**Using Monte Carlo Simulation in Project Estimates by Mr. Akram Najjar
**

Mr. Akram Najjar was the speaker for the month of July and delivered the lecture on Monte Carlo Simulation “Using Monte Carlo Simulation in Project Estimates”

**Lecture Outline**

Why are single point estimates unreliable and what is the alternative?

What are distributions and how do we extract random samples from them (using Excel)? Two costing examples.

How to setup a Monte Carlo Simulation model in a spreadsheet?

Two PM examples (in detail)

How to statistically analyze the thousands of runs to reach reliable estimates?

**Lecture Objectives**

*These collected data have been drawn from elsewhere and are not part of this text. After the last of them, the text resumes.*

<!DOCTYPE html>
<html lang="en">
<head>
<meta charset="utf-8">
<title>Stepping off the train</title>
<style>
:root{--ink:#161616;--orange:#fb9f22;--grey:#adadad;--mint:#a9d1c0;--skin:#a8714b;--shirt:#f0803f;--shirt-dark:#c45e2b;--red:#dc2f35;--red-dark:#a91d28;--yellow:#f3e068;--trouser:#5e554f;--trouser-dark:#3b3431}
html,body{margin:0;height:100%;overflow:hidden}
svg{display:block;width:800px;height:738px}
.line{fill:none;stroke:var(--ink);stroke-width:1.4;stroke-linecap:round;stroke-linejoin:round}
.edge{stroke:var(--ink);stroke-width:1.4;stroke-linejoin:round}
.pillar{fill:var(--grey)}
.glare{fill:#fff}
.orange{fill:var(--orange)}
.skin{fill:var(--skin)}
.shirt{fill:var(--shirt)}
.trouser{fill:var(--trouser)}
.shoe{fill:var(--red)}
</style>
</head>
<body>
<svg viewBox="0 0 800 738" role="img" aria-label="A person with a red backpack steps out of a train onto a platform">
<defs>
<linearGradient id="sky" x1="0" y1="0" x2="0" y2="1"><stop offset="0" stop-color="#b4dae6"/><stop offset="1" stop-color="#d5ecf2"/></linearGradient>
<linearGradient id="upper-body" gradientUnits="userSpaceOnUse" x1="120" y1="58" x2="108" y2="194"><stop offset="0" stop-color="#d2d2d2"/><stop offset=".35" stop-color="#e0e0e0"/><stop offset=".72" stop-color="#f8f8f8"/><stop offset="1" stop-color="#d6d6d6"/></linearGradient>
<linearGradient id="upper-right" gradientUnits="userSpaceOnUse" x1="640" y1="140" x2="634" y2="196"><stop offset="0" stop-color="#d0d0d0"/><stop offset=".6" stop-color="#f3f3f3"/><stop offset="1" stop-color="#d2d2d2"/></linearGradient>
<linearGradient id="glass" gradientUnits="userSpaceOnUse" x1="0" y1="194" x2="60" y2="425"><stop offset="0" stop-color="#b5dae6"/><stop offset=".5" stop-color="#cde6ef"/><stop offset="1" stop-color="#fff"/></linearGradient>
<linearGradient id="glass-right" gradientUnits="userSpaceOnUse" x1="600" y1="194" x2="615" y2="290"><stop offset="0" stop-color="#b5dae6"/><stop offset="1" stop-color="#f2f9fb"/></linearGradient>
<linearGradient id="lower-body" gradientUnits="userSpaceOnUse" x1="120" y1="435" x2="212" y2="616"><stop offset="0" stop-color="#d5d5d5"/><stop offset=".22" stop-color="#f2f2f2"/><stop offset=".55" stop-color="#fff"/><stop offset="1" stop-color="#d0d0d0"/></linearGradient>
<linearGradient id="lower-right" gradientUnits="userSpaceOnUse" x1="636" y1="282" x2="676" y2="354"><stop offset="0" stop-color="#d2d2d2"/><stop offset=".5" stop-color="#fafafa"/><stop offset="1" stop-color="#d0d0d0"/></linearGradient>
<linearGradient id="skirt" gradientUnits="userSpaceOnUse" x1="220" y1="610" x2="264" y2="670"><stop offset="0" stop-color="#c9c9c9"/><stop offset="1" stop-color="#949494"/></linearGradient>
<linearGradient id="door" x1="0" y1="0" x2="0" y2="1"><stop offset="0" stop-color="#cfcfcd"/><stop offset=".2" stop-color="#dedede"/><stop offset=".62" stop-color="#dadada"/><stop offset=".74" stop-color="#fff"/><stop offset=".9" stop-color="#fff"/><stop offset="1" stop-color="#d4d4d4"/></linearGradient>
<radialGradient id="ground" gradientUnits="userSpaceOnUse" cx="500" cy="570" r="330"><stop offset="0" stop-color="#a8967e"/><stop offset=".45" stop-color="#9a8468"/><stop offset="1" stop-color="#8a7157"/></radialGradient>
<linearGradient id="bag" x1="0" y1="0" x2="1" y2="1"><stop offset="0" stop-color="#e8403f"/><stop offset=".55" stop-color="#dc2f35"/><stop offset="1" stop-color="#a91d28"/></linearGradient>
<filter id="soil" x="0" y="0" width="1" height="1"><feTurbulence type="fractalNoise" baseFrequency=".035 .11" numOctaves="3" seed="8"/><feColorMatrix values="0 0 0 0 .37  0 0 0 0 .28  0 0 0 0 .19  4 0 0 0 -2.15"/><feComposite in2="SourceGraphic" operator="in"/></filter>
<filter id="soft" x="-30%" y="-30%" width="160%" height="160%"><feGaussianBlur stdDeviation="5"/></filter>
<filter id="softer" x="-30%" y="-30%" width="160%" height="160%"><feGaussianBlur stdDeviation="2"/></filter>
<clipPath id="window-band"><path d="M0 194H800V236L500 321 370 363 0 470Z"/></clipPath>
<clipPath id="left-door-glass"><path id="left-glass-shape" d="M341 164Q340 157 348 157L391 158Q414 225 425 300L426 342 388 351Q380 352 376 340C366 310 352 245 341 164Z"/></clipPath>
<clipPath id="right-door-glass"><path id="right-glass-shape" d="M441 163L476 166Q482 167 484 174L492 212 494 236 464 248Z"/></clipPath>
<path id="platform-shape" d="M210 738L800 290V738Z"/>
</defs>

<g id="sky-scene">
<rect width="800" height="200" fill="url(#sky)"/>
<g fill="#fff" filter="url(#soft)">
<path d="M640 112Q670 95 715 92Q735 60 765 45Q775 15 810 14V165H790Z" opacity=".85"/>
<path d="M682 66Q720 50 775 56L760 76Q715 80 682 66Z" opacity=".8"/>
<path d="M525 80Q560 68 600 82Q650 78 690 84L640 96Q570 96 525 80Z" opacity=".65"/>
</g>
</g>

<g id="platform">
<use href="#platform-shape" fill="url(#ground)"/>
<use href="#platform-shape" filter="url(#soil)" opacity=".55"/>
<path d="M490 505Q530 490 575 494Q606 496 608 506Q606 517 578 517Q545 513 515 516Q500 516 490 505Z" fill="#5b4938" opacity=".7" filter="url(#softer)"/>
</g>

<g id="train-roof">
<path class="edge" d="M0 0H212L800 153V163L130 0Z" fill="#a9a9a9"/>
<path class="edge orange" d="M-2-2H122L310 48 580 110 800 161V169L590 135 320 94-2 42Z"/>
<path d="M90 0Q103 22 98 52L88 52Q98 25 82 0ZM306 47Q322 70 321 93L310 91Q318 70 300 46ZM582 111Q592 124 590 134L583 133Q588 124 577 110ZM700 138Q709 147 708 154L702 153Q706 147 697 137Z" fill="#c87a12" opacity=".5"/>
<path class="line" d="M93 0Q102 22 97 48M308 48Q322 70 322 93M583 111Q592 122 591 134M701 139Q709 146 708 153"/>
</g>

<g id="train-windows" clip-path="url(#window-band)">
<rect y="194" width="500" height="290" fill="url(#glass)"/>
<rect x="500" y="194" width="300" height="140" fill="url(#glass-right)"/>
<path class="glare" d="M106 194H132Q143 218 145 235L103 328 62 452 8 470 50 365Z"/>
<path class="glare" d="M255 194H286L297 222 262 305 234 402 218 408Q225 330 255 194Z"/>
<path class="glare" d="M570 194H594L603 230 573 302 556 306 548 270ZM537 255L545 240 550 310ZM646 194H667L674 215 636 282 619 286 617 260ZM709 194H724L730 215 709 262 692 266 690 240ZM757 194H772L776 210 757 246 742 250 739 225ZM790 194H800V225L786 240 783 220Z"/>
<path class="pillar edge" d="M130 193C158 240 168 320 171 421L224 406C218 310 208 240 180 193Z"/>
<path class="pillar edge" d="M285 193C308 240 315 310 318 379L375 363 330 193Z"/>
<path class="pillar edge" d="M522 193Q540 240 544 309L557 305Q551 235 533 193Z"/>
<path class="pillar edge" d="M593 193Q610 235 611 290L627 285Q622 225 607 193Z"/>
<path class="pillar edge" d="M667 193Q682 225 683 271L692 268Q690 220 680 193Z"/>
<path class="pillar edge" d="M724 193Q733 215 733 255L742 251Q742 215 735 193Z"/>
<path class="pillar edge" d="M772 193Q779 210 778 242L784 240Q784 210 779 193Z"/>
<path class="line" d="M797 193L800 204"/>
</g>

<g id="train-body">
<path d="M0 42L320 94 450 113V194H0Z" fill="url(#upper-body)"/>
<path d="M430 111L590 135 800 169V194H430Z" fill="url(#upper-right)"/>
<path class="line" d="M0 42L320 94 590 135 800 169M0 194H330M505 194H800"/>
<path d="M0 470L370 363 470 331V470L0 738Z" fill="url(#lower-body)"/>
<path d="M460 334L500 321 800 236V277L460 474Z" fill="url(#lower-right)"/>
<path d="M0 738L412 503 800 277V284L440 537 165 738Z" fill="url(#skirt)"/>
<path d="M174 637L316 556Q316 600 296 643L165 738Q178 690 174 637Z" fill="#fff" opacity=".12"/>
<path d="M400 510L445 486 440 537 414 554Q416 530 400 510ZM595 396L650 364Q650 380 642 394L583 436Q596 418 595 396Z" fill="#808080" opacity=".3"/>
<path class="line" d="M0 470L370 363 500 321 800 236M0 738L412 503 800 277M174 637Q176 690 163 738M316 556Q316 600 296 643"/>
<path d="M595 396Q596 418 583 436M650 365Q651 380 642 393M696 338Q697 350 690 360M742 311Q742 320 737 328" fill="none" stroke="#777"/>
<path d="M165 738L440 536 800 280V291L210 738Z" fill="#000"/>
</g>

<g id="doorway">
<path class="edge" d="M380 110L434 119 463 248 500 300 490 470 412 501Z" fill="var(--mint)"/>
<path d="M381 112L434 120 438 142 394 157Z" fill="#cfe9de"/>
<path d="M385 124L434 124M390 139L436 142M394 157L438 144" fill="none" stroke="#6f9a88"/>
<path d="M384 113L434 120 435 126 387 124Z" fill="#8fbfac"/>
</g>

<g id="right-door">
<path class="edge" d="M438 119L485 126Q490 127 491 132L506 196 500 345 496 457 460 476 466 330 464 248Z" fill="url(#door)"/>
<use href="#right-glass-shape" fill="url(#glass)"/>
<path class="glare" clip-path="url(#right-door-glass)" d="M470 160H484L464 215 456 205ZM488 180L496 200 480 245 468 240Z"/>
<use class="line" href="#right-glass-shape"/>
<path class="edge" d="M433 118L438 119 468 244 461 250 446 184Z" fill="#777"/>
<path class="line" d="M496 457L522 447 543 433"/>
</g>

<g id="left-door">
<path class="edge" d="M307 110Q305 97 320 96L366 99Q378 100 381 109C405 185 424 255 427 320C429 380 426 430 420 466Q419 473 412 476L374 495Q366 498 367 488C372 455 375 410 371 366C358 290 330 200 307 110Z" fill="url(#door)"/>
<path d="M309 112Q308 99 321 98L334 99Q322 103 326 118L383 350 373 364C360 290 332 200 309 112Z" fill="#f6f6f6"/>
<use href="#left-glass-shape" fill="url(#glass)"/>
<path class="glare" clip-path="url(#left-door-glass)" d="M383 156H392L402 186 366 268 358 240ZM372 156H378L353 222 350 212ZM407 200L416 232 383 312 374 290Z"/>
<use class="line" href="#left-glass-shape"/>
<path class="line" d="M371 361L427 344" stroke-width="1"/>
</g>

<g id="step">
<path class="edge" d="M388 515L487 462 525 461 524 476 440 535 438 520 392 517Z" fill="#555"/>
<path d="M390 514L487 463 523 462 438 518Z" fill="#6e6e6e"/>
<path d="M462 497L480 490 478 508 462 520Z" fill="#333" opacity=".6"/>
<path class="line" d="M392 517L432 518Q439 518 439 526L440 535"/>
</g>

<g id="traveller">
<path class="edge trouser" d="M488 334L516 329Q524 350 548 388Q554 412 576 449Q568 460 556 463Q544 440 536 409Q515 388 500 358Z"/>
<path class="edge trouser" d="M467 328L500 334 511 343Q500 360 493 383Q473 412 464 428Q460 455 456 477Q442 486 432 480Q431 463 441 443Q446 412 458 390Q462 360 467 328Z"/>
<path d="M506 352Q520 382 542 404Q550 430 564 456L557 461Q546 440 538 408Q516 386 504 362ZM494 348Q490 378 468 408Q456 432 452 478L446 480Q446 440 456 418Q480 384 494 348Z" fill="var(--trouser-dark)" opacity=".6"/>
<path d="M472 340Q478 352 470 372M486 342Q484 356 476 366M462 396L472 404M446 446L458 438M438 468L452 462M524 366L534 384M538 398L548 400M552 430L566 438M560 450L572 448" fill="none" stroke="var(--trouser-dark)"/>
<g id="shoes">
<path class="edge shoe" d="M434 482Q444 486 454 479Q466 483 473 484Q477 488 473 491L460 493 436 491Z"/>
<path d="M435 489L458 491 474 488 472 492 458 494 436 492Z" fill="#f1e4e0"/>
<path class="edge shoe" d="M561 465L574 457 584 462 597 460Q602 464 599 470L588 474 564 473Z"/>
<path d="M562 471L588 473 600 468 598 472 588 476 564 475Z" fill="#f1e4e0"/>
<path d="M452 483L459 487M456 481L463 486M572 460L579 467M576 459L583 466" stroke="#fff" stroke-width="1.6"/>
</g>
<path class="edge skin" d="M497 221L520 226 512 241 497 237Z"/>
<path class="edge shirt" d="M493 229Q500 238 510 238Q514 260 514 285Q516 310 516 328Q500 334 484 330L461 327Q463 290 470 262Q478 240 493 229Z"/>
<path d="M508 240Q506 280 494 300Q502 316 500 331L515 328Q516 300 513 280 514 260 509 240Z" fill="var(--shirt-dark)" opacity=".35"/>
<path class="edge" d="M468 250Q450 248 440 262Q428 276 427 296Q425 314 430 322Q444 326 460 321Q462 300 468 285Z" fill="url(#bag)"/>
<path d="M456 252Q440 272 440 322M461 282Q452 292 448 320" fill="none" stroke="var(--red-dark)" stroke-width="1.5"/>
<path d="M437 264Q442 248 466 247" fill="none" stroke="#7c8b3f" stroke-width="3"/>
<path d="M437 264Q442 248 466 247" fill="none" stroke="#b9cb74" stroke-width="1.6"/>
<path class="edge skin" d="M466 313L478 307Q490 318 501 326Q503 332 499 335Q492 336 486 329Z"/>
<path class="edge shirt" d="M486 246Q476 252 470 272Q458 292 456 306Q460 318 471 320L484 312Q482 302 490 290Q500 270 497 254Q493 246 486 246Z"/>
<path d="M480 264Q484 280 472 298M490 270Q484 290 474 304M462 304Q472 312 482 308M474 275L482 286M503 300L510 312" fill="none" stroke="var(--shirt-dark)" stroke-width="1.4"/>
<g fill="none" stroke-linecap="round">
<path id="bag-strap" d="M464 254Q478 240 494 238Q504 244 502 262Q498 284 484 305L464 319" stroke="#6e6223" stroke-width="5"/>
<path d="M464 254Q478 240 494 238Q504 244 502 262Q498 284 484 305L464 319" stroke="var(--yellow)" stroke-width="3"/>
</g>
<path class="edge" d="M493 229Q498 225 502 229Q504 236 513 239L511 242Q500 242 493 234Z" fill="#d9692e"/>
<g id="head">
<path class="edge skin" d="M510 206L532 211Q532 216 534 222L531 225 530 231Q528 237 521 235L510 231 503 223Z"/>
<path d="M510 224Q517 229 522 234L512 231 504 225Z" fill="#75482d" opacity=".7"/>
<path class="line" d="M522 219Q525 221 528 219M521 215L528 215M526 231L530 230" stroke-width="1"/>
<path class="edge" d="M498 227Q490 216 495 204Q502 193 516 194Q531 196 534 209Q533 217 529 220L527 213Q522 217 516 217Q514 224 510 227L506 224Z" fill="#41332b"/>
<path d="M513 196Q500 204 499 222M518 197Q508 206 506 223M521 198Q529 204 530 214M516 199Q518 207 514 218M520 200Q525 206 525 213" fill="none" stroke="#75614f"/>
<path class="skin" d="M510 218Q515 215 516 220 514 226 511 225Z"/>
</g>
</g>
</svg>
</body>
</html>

A Project Manager usually knows how certain parameters (such as duration, resource rates or quantities) behave. However, the PM can almost never define reliable single point estimates for these parameters. The result: many projects fail due to unreliable estimates. The alternative? The PM has to use his/her knowledge of how specific parameters behave statistically. For example, the PM knows that a specific task’s duration is distributed according to the bell shaped curve OR that another is uniformly distributed (flat variation), or triangular, or Beta-PERT, etc. The PM can then use Monte Carlo Simulation (MCS) to arrive at statistically significant and robust results. Monte Carlo Simulation (MCS) is a technique that relies on two processes. Process 1 aims at developing a spreadsheet model that calculates the critical path or the total cost, etc. The calculation is setup in a single row (or Run). This row is then duplicated a large number of times (thousands). Process 2 aims at inserting Excel functions in each of the parameters (durations, costs). In each row (or Run), such functions will provide a sample drawn from a statistical distribution that properly describes the behavior of that parameter. For example, a specific duration follows a Normal (Bell) distribution with an Average A and a Standard Deviation S. The model will then generate for each run and for that duration a different value that conforms with the bell shaped curve as defined (A and S). Each of these thousands of runs will provide the PM with a different “simulation” of the duration or the total cost, etc. By statistically analyzing the thousands of results, the PM can arrive at a robust and reliable estimate. Proprietary Add On’s for Monte Carlo Simulation in Microsoft Project are available. However, it is easy, free and more flexible to use native Microsoft functions to carry out the full simulation. The talk covered all the steps needed for such simulations giving several examples.